Your assignment:
Go line by line through the data below, counting each one that has "aria", and give the final count only.

Stored items:
----------------------------------------

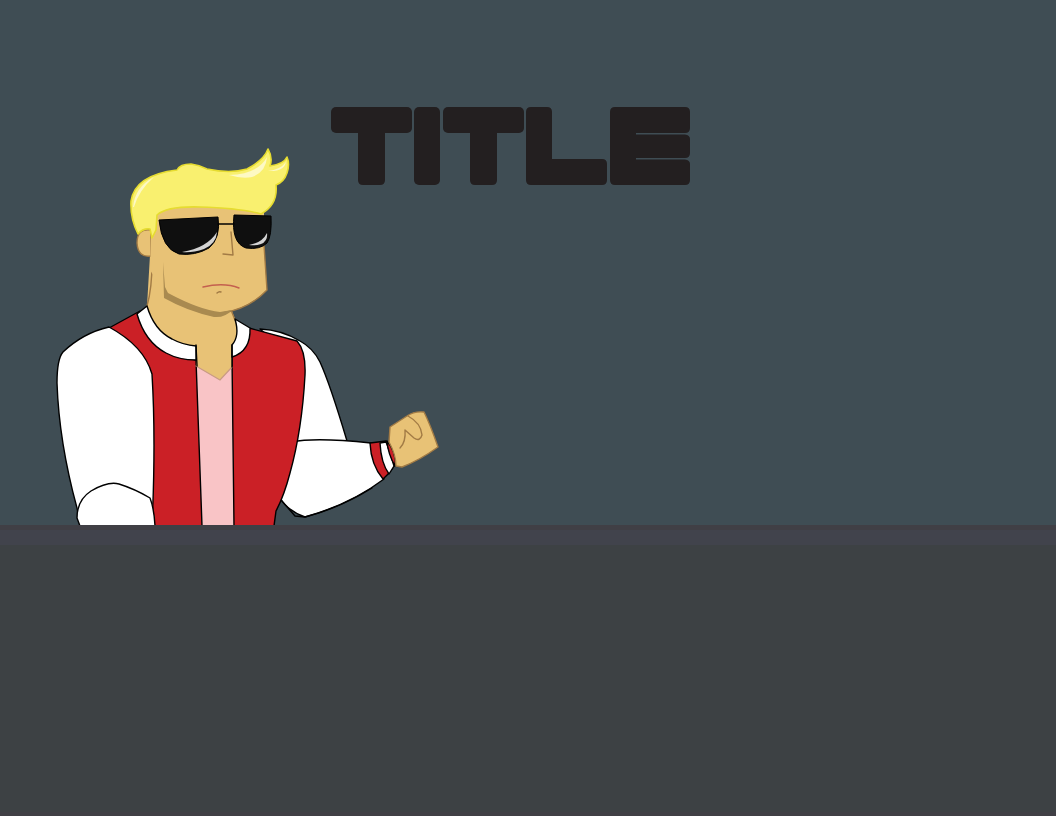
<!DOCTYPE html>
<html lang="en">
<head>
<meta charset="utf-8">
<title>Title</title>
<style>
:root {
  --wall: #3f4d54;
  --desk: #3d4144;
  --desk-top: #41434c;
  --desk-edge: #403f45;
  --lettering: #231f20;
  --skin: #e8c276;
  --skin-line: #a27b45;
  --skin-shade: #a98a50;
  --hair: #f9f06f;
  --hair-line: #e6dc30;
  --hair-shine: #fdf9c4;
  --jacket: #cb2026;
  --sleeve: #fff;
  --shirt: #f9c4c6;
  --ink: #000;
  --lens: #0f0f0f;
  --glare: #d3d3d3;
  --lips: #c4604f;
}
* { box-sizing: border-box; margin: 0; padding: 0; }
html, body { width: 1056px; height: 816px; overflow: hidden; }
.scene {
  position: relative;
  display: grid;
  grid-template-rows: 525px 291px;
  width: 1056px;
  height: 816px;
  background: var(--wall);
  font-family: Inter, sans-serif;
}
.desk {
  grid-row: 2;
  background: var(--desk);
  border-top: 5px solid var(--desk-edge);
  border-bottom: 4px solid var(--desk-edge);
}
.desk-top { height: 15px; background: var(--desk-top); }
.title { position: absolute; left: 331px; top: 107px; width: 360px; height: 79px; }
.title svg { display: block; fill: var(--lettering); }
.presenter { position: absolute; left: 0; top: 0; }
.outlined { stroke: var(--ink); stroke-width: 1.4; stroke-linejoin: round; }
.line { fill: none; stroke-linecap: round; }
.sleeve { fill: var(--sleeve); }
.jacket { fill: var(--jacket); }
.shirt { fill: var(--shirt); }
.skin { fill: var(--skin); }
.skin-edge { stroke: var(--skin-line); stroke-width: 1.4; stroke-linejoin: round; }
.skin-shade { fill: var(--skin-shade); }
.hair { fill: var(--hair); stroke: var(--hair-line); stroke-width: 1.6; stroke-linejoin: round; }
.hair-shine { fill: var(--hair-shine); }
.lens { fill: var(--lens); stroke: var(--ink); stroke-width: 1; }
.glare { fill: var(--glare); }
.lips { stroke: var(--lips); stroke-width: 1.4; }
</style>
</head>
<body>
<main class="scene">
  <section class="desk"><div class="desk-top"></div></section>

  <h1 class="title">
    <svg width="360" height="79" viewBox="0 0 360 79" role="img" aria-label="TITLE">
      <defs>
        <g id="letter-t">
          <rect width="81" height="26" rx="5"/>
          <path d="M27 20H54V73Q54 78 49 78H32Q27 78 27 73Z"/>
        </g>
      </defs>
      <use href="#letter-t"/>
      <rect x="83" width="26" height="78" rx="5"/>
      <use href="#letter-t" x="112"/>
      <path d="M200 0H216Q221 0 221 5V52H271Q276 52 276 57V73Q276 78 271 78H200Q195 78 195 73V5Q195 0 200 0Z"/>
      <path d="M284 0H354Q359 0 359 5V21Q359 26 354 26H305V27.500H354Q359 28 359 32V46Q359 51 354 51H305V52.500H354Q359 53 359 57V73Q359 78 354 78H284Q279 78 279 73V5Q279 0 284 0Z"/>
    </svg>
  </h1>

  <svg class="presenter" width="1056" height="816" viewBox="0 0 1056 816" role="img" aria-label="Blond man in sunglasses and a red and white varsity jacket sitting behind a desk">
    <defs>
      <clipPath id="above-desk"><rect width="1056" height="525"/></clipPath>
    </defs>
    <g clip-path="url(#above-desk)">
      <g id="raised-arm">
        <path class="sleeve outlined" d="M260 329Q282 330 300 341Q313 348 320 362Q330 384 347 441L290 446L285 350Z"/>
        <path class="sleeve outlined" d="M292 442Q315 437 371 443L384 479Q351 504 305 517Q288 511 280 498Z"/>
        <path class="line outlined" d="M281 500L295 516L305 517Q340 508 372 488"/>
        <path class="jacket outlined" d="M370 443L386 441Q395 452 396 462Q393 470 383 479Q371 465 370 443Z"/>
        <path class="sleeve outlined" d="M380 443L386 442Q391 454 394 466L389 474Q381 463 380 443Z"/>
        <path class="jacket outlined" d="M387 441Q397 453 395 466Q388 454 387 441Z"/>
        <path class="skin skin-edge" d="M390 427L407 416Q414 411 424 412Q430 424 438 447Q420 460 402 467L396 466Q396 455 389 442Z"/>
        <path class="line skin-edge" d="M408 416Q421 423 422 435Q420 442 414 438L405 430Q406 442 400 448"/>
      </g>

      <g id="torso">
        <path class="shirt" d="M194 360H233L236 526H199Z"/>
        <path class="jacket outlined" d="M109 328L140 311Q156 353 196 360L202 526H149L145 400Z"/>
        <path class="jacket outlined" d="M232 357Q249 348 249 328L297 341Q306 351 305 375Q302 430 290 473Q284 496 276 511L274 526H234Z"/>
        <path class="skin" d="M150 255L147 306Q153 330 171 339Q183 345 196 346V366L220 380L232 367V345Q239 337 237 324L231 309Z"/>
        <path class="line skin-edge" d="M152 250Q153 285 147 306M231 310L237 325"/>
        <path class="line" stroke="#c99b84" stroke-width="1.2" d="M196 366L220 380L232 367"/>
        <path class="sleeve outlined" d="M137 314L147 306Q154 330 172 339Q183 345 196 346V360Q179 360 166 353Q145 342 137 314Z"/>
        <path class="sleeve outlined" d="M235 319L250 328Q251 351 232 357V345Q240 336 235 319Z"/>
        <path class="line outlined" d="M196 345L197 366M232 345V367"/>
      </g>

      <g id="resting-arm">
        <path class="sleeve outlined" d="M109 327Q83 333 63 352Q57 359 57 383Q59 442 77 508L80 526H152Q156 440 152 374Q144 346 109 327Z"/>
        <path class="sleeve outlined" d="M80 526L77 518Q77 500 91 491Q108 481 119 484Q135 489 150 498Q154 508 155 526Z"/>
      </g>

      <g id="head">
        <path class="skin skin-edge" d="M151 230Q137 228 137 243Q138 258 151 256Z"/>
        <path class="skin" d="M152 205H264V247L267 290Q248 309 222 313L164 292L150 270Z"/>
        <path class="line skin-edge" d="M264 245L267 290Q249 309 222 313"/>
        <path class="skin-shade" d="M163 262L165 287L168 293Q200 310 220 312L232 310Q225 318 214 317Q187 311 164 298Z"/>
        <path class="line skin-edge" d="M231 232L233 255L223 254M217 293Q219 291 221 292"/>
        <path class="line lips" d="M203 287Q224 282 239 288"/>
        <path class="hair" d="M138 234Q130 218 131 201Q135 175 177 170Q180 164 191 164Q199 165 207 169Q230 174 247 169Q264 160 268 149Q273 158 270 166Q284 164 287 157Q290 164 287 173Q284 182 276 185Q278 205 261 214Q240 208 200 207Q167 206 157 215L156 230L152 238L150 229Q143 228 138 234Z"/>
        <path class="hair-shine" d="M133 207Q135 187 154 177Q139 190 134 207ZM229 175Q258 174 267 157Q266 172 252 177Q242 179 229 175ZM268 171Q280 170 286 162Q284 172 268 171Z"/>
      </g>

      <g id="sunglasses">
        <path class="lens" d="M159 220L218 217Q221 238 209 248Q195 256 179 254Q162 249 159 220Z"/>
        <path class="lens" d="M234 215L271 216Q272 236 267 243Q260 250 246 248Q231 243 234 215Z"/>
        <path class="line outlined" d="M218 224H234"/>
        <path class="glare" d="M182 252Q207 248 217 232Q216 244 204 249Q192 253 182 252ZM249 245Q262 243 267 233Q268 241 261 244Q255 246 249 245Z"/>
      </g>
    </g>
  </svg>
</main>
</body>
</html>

----------------------------------------

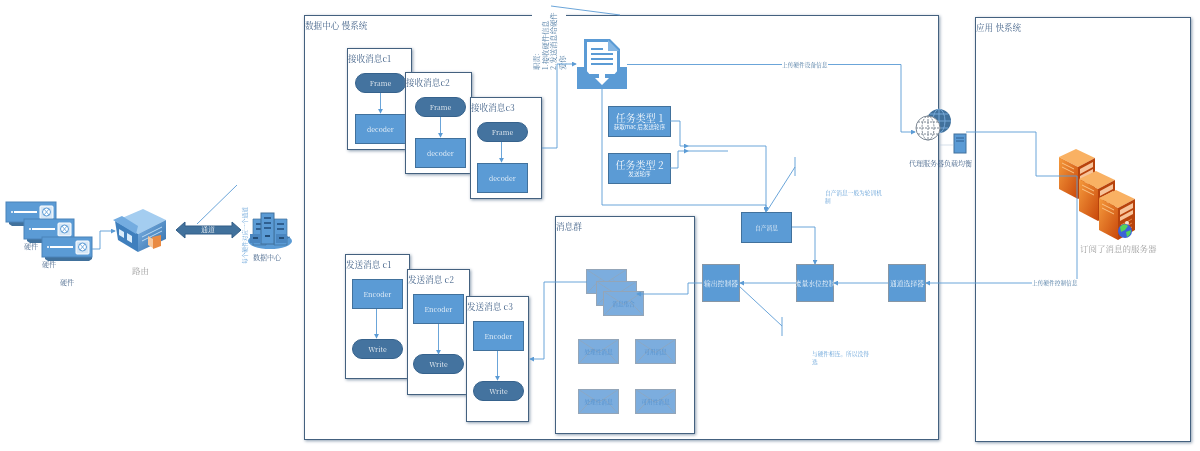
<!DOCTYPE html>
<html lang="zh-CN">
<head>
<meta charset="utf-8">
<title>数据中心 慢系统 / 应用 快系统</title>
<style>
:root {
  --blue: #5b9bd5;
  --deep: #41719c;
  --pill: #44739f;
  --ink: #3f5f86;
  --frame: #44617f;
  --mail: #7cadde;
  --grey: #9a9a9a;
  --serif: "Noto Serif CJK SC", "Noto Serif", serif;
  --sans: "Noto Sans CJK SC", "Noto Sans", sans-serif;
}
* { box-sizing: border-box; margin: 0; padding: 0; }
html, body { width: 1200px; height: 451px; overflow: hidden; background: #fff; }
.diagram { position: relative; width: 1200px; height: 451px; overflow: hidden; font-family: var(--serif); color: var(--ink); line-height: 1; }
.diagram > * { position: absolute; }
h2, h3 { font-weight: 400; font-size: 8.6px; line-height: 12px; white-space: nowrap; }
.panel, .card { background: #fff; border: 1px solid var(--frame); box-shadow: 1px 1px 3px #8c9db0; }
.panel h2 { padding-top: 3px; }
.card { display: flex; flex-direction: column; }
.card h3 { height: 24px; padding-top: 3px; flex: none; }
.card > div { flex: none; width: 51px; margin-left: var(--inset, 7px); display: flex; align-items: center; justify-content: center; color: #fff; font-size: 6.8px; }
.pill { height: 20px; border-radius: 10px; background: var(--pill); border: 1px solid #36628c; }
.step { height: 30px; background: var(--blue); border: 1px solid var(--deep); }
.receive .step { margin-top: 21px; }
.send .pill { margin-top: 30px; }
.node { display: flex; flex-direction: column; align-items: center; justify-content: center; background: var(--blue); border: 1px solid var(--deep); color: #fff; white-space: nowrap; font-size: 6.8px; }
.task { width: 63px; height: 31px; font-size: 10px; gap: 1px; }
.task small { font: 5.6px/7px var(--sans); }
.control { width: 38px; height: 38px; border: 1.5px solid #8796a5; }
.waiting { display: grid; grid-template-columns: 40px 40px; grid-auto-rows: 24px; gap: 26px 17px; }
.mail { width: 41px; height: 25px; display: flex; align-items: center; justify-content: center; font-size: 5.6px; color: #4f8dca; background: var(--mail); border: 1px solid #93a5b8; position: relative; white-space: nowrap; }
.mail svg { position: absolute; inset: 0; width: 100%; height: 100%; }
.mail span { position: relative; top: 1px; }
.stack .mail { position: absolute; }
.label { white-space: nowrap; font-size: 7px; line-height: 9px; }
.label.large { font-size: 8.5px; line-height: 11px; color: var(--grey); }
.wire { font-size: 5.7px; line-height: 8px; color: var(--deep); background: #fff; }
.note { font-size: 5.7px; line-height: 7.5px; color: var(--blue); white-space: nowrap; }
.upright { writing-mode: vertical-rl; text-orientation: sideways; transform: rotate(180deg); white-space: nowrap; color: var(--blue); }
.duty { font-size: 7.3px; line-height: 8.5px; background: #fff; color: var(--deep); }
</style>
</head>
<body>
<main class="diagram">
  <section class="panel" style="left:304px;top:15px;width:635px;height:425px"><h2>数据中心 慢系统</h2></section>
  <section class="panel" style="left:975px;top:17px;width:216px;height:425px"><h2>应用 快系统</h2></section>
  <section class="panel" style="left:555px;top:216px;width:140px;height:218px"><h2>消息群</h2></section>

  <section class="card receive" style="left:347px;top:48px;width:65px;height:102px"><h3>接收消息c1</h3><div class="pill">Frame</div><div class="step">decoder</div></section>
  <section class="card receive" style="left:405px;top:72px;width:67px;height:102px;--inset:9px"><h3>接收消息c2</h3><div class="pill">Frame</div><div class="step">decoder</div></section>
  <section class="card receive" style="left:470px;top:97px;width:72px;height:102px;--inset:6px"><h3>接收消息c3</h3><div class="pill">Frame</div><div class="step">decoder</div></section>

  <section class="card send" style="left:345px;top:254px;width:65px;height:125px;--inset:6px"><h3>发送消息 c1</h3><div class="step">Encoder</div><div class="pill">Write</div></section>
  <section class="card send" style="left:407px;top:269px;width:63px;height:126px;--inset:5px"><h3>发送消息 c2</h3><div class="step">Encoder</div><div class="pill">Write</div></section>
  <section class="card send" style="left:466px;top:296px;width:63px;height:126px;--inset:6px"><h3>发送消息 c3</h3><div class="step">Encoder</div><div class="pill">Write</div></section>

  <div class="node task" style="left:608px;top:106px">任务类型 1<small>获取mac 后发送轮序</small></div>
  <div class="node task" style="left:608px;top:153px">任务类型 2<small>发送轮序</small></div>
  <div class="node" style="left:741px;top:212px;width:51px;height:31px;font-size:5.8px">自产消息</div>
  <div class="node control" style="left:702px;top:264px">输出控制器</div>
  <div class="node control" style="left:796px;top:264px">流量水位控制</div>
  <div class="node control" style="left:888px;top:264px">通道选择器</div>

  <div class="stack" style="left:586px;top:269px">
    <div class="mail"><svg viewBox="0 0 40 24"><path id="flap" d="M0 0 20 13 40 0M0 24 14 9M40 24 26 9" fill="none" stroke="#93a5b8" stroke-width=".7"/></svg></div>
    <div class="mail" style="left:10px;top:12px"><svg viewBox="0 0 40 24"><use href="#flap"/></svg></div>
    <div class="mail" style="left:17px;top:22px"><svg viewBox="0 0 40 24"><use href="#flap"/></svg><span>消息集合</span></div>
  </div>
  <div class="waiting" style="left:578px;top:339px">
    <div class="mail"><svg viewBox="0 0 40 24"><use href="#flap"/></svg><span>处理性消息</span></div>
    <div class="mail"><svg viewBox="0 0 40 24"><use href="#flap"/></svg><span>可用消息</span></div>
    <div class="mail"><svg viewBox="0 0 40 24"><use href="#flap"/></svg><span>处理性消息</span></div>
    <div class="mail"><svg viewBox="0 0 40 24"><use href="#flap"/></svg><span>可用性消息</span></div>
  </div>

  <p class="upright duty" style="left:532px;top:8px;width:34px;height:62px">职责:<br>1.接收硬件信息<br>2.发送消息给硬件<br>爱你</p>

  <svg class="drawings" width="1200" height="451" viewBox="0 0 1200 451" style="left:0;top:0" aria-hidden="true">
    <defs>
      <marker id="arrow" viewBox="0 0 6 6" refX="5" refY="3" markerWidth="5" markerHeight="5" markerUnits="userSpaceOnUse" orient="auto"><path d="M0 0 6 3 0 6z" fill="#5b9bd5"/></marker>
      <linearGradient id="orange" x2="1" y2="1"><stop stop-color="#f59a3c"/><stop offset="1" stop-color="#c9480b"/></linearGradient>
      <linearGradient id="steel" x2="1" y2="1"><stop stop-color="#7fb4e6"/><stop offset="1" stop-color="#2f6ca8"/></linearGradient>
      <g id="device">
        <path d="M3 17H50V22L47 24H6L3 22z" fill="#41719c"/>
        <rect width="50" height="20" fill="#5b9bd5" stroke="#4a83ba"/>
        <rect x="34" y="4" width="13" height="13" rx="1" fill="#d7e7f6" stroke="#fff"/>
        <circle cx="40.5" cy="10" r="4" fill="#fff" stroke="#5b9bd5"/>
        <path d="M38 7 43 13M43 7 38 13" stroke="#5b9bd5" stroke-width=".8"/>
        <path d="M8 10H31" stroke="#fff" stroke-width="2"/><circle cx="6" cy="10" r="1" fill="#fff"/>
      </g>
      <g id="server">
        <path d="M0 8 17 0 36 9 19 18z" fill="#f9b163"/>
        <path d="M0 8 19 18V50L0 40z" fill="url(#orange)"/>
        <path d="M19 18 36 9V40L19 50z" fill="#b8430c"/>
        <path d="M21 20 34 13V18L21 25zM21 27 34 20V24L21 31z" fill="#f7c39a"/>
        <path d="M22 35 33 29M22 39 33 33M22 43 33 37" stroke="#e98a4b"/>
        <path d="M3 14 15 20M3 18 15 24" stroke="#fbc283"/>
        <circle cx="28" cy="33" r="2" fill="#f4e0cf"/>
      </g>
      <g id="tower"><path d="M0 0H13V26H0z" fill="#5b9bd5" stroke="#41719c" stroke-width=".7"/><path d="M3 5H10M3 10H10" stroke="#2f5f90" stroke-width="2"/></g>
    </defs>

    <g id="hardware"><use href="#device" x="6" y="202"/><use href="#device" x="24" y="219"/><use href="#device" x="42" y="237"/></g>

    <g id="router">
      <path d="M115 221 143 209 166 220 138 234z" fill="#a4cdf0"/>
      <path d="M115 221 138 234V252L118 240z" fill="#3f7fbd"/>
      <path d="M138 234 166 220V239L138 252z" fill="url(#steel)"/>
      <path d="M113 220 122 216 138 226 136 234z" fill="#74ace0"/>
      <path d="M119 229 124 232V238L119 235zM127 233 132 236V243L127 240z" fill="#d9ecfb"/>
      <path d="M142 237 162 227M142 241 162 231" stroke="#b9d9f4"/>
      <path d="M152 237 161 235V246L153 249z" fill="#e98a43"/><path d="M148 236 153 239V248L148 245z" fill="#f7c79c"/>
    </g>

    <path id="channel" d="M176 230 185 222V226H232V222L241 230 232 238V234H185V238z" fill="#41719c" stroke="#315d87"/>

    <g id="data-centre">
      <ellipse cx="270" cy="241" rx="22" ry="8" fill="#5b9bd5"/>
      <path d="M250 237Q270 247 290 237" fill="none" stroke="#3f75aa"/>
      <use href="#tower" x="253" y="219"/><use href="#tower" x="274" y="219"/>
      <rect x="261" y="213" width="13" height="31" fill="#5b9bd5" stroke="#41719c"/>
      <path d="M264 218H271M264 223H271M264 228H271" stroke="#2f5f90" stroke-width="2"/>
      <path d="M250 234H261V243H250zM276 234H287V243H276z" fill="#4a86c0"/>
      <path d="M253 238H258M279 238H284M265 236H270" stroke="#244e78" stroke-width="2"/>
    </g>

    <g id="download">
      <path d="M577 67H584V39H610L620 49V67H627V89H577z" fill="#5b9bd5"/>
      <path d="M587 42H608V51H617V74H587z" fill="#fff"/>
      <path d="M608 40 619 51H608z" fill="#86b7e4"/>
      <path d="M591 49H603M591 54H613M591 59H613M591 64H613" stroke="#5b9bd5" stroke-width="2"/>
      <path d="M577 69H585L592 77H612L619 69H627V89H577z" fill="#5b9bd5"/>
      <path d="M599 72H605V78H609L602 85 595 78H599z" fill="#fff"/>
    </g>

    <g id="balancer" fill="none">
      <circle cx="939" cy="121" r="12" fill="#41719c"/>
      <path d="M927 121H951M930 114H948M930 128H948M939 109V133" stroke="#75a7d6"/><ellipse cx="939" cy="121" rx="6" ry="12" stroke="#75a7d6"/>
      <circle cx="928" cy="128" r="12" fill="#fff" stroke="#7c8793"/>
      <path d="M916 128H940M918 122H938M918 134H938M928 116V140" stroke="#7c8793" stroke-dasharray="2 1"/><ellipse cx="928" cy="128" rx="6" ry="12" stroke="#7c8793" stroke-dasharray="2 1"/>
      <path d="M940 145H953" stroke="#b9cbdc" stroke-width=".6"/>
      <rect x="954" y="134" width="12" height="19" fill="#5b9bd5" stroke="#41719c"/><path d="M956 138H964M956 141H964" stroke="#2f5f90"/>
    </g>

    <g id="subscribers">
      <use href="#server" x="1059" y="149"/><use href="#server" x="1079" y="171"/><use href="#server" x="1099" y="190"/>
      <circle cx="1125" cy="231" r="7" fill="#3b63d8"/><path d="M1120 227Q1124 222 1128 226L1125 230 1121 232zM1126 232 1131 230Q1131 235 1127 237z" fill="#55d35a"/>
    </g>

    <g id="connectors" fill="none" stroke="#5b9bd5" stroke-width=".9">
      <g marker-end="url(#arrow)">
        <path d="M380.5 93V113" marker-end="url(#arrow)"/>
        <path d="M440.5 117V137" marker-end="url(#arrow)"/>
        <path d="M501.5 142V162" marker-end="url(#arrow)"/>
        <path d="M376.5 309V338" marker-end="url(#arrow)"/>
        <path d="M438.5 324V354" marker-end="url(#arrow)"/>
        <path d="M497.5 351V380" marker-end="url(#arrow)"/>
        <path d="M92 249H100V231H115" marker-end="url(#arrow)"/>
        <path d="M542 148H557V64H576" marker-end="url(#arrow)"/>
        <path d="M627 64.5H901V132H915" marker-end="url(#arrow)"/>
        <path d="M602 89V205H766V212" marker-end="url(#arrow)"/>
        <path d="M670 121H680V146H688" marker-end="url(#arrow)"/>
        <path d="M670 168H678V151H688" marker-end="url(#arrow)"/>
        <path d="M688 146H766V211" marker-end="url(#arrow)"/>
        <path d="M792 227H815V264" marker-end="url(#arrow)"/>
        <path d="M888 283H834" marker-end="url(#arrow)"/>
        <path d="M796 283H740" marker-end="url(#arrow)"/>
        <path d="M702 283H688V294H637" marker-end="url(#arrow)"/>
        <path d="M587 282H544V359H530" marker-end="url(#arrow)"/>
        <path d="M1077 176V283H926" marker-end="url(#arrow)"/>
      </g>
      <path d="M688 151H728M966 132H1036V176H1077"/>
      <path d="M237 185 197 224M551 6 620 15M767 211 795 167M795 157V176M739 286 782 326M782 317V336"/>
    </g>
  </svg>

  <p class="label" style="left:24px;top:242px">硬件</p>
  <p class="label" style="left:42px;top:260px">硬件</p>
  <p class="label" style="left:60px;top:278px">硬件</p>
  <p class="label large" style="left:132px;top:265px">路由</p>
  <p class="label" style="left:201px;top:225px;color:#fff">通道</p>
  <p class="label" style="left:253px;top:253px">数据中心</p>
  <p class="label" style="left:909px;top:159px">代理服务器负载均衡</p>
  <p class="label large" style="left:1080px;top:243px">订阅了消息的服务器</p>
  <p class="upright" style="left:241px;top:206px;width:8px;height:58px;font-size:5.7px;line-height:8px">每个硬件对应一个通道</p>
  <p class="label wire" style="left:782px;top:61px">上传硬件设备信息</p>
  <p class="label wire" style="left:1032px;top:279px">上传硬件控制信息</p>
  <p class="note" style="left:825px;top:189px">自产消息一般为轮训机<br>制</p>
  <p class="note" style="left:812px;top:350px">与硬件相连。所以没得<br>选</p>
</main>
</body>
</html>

----------------------------------------

Your response:
3